> **Plain-text document sources**:
--

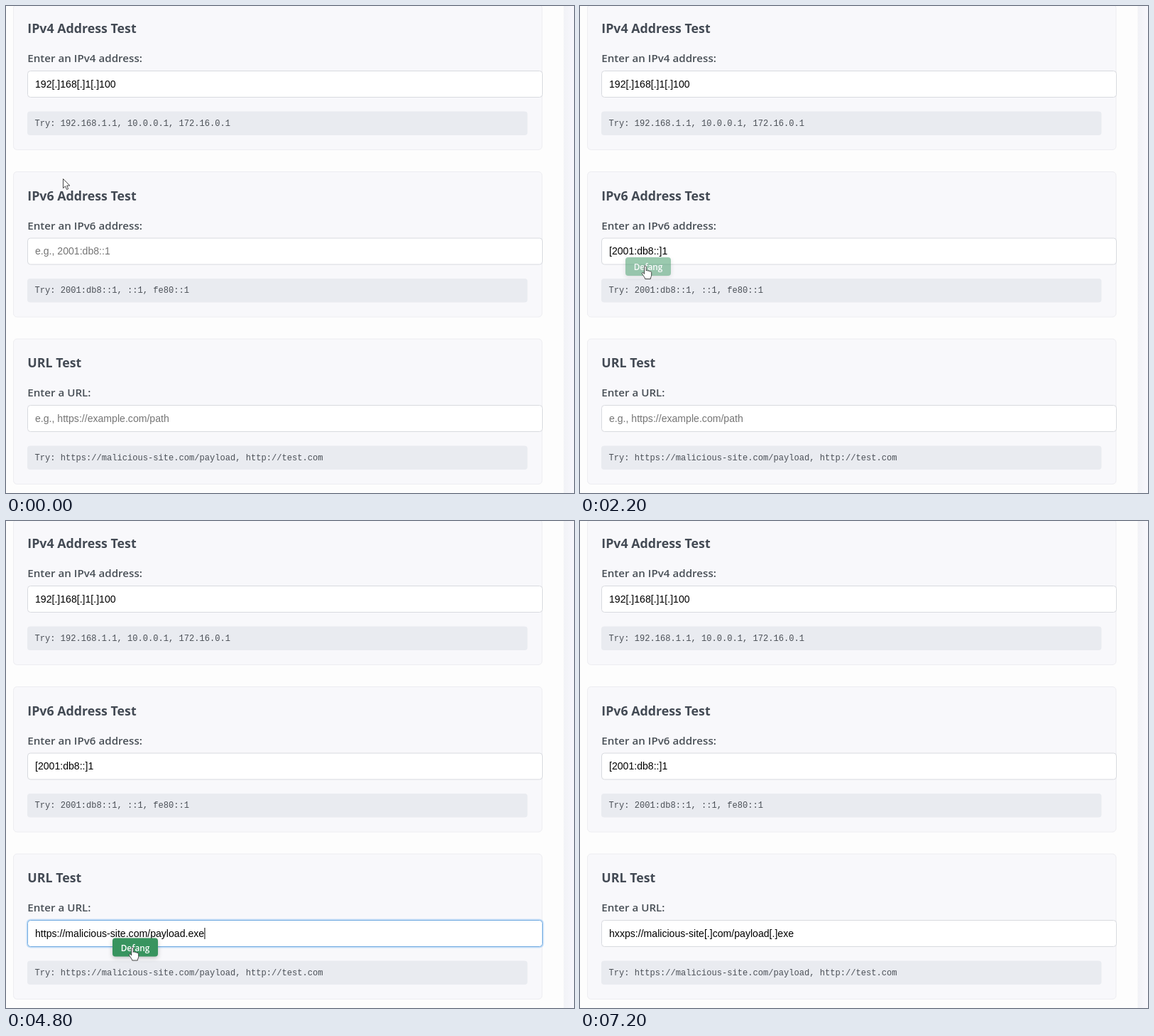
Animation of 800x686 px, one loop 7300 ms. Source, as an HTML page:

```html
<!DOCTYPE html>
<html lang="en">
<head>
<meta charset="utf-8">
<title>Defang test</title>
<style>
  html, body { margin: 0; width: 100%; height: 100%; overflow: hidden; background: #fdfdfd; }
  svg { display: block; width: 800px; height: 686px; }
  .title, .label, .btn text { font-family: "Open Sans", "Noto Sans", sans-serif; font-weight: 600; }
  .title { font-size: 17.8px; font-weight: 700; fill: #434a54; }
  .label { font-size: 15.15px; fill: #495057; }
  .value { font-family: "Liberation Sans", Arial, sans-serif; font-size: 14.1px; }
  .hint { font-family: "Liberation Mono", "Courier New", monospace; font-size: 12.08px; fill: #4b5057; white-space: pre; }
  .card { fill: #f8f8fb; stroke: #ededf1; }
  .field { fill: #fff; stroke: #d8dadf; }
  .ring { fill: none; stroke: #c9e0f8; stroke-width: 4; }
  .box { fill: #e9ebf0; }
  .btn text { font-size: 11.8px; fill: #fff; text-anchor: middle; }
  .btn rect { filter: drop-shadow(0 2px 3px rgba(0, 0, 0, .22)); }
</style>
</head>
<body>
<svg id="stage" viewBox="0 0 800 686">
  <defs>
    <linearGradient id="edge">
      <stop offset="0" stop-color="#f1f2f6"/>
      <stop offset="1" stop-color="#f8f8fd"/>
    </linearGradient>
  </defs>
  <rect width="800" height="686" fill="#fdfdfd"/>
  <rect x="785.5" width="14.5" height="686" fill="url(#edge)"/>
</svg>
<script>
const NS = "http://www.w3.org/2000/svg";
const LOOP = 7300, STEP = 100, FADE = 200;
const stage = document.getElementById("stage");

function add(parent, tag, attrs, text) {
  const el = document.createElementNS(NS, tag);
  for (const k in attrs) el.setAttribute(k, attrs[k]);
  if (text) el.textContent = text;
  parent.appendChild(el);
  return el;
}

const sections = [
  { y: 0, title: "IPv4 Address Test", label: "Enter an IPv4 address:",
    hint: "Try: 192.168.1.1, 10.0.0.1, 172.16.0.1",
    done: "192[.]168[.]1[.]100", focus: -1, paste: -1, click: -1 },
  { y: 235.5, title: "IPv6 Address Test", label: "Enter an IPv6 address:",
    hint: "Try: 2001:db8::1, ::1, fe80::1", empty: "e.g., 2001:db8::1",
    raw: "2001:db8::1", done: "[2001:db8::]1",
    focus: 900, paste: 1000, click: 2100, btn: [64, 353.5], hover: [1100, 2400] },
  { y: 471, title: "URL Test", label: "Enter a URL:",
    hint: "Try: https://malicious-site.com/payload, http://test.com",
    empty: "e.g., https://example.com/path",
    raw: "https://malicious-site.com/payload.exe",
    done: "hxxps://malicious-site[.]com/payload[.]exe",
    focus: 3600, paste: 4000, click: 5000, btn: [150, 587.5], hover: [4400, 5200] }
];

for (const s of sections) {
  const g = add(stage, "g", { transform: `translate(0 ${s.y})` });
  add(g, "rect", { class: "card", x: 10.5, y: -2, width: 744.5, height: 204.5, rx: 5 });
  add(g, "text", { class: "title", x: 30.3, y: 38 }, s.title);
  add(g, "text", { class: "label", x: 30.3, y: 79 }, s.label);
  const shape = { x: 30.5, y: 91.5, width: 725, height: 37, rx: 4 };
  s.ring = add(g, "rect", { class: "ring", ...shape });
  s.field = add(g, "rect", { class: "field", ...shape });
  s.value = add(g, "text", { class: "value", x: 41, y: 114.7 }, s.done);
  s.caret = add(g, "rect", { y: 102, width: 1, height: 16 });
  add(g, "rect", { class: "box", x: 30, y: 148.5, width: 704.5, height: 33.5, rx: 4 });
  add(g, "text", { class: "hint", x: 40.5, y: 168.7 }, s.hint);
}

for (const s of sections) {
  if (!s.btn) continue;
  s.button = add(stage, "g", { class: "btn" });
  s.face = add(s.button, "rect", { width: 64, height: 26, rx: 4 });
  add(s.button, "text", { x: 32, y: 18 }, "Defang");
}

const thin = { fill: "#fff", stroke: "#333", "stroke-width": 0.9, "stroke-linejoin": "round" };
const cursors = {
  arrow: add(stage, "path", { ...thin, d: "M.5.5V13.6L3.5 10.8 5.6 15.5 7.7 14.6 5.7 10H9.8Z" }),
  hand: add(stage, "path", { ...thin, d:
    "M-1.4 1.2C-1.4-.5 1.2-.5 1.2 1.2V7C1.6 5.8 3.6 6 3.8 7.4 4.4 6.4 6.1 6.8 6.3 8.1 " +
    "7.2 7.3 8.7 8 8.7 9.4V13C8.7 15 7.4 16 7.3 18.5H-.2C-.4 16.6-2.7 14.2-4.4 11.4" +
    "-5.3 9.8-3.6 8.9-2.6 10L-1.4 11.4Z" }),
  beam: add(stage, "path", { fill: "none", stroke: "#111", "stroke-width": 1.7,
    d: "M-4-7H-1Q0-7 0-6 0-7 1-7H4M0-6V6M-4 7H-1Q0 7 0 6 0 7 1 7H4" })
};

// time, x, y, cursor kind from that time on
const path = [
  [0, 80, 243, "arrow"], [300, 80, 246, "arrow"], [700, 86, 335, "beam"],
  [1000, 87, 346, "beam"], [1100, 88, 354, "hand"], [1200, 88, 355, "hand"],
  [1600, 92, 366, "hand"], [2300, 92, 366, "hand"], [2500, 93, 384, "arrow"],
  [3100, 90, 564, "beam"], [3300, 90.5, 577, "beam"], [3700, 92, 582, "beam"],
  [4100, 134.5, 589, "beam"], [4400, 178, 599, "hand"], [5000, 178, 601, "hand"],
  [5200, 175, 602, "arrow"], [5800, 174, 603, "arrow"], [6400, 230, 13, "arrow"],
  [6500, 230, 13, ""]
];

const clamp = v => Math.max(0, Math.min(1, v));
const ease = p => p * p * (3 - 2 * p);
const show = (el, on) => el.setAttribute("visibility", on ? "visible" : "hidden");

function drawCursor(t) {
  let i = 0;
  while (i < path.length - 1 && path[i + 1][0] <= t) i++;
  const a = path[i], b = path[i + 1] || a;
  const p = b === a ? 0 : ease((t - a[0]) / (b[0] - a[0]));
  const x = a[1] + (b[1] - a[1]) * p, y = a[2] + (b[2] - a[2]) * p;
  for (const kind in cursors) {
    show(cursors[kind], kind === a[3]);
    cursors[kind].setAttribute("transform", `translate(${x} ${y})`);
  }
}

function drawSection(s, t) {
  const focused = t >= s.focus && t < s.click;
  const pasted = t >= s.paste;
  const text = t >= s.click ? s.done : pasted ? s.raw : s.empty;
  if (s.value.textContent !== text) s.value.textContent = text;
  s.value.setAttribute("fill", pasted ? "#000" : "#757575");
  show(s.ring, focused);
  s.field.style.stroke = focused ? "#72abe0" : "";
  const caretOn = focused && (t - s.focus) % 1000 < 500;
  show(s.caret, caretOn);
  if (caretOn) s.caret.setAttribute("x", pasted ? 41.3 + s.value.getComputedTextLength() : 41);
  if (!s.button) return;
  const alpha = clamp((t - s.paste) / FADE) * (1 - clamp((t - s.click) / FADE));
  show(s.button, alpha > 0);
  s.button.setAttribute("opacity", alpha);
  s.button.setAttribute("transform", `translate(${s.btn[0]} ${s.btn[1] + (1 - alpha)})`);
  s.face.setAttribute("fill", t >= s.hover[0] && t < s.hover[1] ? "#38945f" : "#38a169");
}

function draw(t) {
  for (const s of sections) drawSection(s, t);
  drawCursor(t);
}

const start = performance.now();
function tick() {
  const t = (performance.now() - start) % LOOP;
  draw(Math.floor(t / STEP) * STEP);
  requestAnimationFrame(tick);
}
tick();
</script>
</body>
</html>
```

--

> **Exercise brief**:
All of the entries above need to be repeated exactly, minus the pictures.

> **Finished task**:
Animation of 800x686 px, one loop 7300 ms. Source, as an HTML page:

```html
<!DOCTYPE html>
<html lang="en">
<head>
<meta charset="utf-8">
<title>Defang test</title>
<style>
  html, body { margin: 0; width: 100%; height: 100%; overflow: hidden; background: #fdfdfd; }
  svg { display: block; width: 800px; height: 686px; }
  .title, .label, .btn text { font-family: "Open Sans", "Noto Sans", sans-serif; font-weight: 600; }
  .title { font-size: 17.8px; font-weight: 700; fill: #434a54; }
  .label { font-size: 15.15px; fill: #495057; }
  .value { font-family: "Liberation Sans", Arial, sans-serif; font-size: 14.1px; }
  .hint { font-family: "Liberation Mono", "Courier New", monospace; font-size: 12.08px; fill: #4b5057; white-space: pre; }
  .card { fill: #f8f8fb; stroke: #ededf1; }
  .field { fill: #fff; stroke: #d8dadf; }
  .ring { fill: none; stroke: #c9e0f8; stroke-width: 4; }
  .box { fill: #e9ebf0; }
  .btn text { font-size: 11.8px; fill: #fff; text-anchor: middle; }
  .btn rect { filter: drop-shadow(0 2px 3px rgba(0, 0, 0, .22)); }
</style>
</head>
<body>
<svg id="stage" viewBox="0 0 800 686">
  <defs>
    <linearGradient id="edge">
      <stop offset="0" stop-color="#f1f2f6"/>
      <stop offset="1" stop-color="#f8f8fd"/>
    </linearGradient>
  </defs>
  <rect width="800" height="686" fill="#fdfdfd"/>
  <rect x="785.5" width="14.5" height="686" fill="url(#edge)"/>
</svg>
<script>
const NS = "http://www.w3.org/2000/svg";
const LOOP = 7300, STEP = 100, FADE = 200;
const stage = document.getElementById("stage");

function add(parent, tag, attrs, text) {
  const el = document.createElementNS(NS, tag);
  for (const k in attrs) el.setAttribute(k, attrs[k]);
  if (text) el.textContent = text;
  parent.appendChild(el);
  return el;
}

const sections = [
  { y: 0, title: "IPv4 Address Test", label: "Enter an IPv4 address:",
    hint: "Try: 192.168.1.1, 10.0.0.1, 172.16.0.1",
    done: "192[.]168[.]1[.]100", focus: -1, paste: -1, click: -1 },
  { y: 235.5, title: "IPv6 Address Test", label: "Enter an IPv6 address:",
    hint: "Try: 2001:db8::1, ::1, fe80::1", empty: "e.g., 2001:db8::1",
    raw: "2001:db8::1", done: "[2001:db8::]1",
    focus: 900, paste: 1000, click: 2100, btn: [64, 353.5], hover: [1100, 2400] },
  { y: 471, title: "URL Test", label: "Enter a URL:",
    hint: "Try: https://malicious-site.com/payload, http://test.com",
    empty: "e.g., https://example.com/path",
    raw: "https://malicious-site.com/payload.exe",
    done: "hxxps://malicious-site[.]com/payload[.]exe",
    focus: 3600, paste: 4000, click: 5000, btn: [150, 587.5], hover: [4400, 5200] }
];

for (const s of sections) {
  const g = add(stage, "g", { transform: `translate(0 ${s.y})` });
  add(g, "rect", { class: "card", x: 10.5, y: -2, width: 744.5, height: 204.5, rx: 5 });
  add(g, "text", { class: "title", x: 30.3, y: 38 }, s.title);
  add(g, "text", { class: "label", x: 30.3, y: 79 }, s.label);
  const shape = { x: 30.5, y: 91.5, width: 725, height: 37, rx: 4 };
  s.ring = add(g, "rect", { class: "ring", ...shape });
  s.field = add(g, "rect", { class: "field", ...shape });
  s.value = add(g, "text", { class: "value", x: 41, y: 114.7 }, s.done);
  s.caret = add(g, "rect", { y: 102, width: 1, height: 16 });
  add(g, "rect", { class: "box", x: 30, y: 148.5, width: 704.5, height: 33.5, rx: 4 });
  add(g, "text", { class: "hint", x: 40.5, y: 168.7 }, s.hint);
}

for (const s of sections) {
  if (!s.btn) continue;
  s.button = add(stage, "g", { class: "btn" });
  s.face = add(s.button, "rect", { width: 64, height: 26, rx: 4 });
  add(s.button, "text", { x: 32, y: 18 }, "Defang");
}

const thin = { fill: "#fff", stroke: "#333", "stroke-width": 0.9, "stroke-linejoin": "round" };
const cursors = {
  arrow: add(stage, "path", { ...thin, d: "M.5.5V13.6L3.5 10.8 5.6 15.5 7.7 14.6 5.7 10H9.8Z" }),
  hand: add(stage, "path", { ...thin, d:
    "M-1.4 1.2C-1.4-.5 1.2-.5 1.2 1.2V7C1.6 5.8 3.6 6 3.8 7.4 4.4 6.4 6.1 6.8 6.3 8.1 " +
    "7.2 7.3 8.7 8 8.7 9.4V13C8.7 15 7.4 16 7.3 18.5H-.2C-.4 16.6-2.7 14.2-4.4 11.4" +
    "-5.3 9.8-3.6 8.9-2.6 10L-1.4 11.4Z" }),
  beam: add(stage, "path", { fill: "none", stroke: "#111", "stroke-width": 1.7,
    d: "M-4-7H-1Q0-7 0-6 0-7 1-7H4M0-6V6M-4 7H-1Q0 7 0 6 0 7 1 7H4" })
};

// time, x, y, cursor kind from that time on
const path = [
  [0, 80, 243, "arrow"], [300, 80, 246, "arrow"], [700, 86, 335, "beam"],
  [1000, 87, 346, "beam"], [1100, 88, 354, "hand"], [1200, 88, 355, "hand"],
  [1600, 92, 366, "hand"], [2300, 92, 366, "hand"], [2500, 93, 384, "arrow"],
  [3100, 90, 564, "beam"], [3300, 90.5, 577, "beam"], [3700, 92, 582, "beam"],
  [4100, 134.5, 589, "beam"], [4400, 178, 599, "hand"], [5000, 178, 601, "hand"],
  [5200, 175, 602, "arrow"], [5800, 174, 603, "arrow"], [6400, 230, 13, "arrow"],
  [6500, 230, 13, ""]
];

const clamp = v => Math.max(0, Math.min(1, v));
const ease = p => p * p * (3 - 2 * p);
const show = (el, on) => el.setAttribute("visibility", on ? "visible" : "hidden");

function drawCursor(t) {
  let i = 0;
  while (i < path.length - 1 && path[i + 1][0] <= t) i++;
  const a = path[i], b = path[i + 1] || a;
  const p = b === a ? 0 : ease((t - a[0]) / (b[0] - a[0]));
  const x = a[1] + (b[1] - a[1]) * p, y = a[2] + (b[2] - a[2]) * p;
  for (const kind in cursors) {
    show(cursors[kind], kind === a[3]);
    cursors[kind].setAttribute("transform", `translate(${x} ${y})`);
  }
}

function drawSection(s, t) {
  const focused = t >= s.focus && t < s.click;
  const pasted = t >= s.paste;
  const text = t >= s.click ? s.done : pasted ? s.raw : s.empty;
  if (s.value.textContent !== text) s.value.textContent = text;
  s.value.setAttribute("fill", pasted ? "#000" : "#757575");
  show(s.ring, focused);
  s.field.style.stroke = focused ? "#72abe0" : "";
  const caretOn = focused && (t - s.focus) % 1000 < 500;
  show(s.caret, caretOn);
  if (caretOn) s.caret.setAttribute("x", pasted ? 41.3 + s.value.getComputedTextLength() : 41);
  if (!s.button) return;
  const alpha = clamp((t - s.paste) / FADE) * (1 - clamp((t - s.click) / FADE));
  show(s.button, alpha > 0);
  s.button.setAttribute("opacity", alpha);
  s.button.setAttribute("transform", `translate(${s.btn[0]} ${s.btn[1] + (1 - alpha)})`);
  s.face.setAttribute("fill", t >= s.hover[0] && t < s.hover[1] ? "#38945f" : "#38a169");
}

function draw(t) {
  for (const s of sections) drawSection(s, t);
  drawCursor(t);
}

const start = performance.now();
function tick() {
  const t = (performance.now() - start) % LOOP;
  draw(Math.floor(t / STEP) * STEP);
  requestAnimationFrame(tick);
}
tick();
</script>
</body>
</html>
```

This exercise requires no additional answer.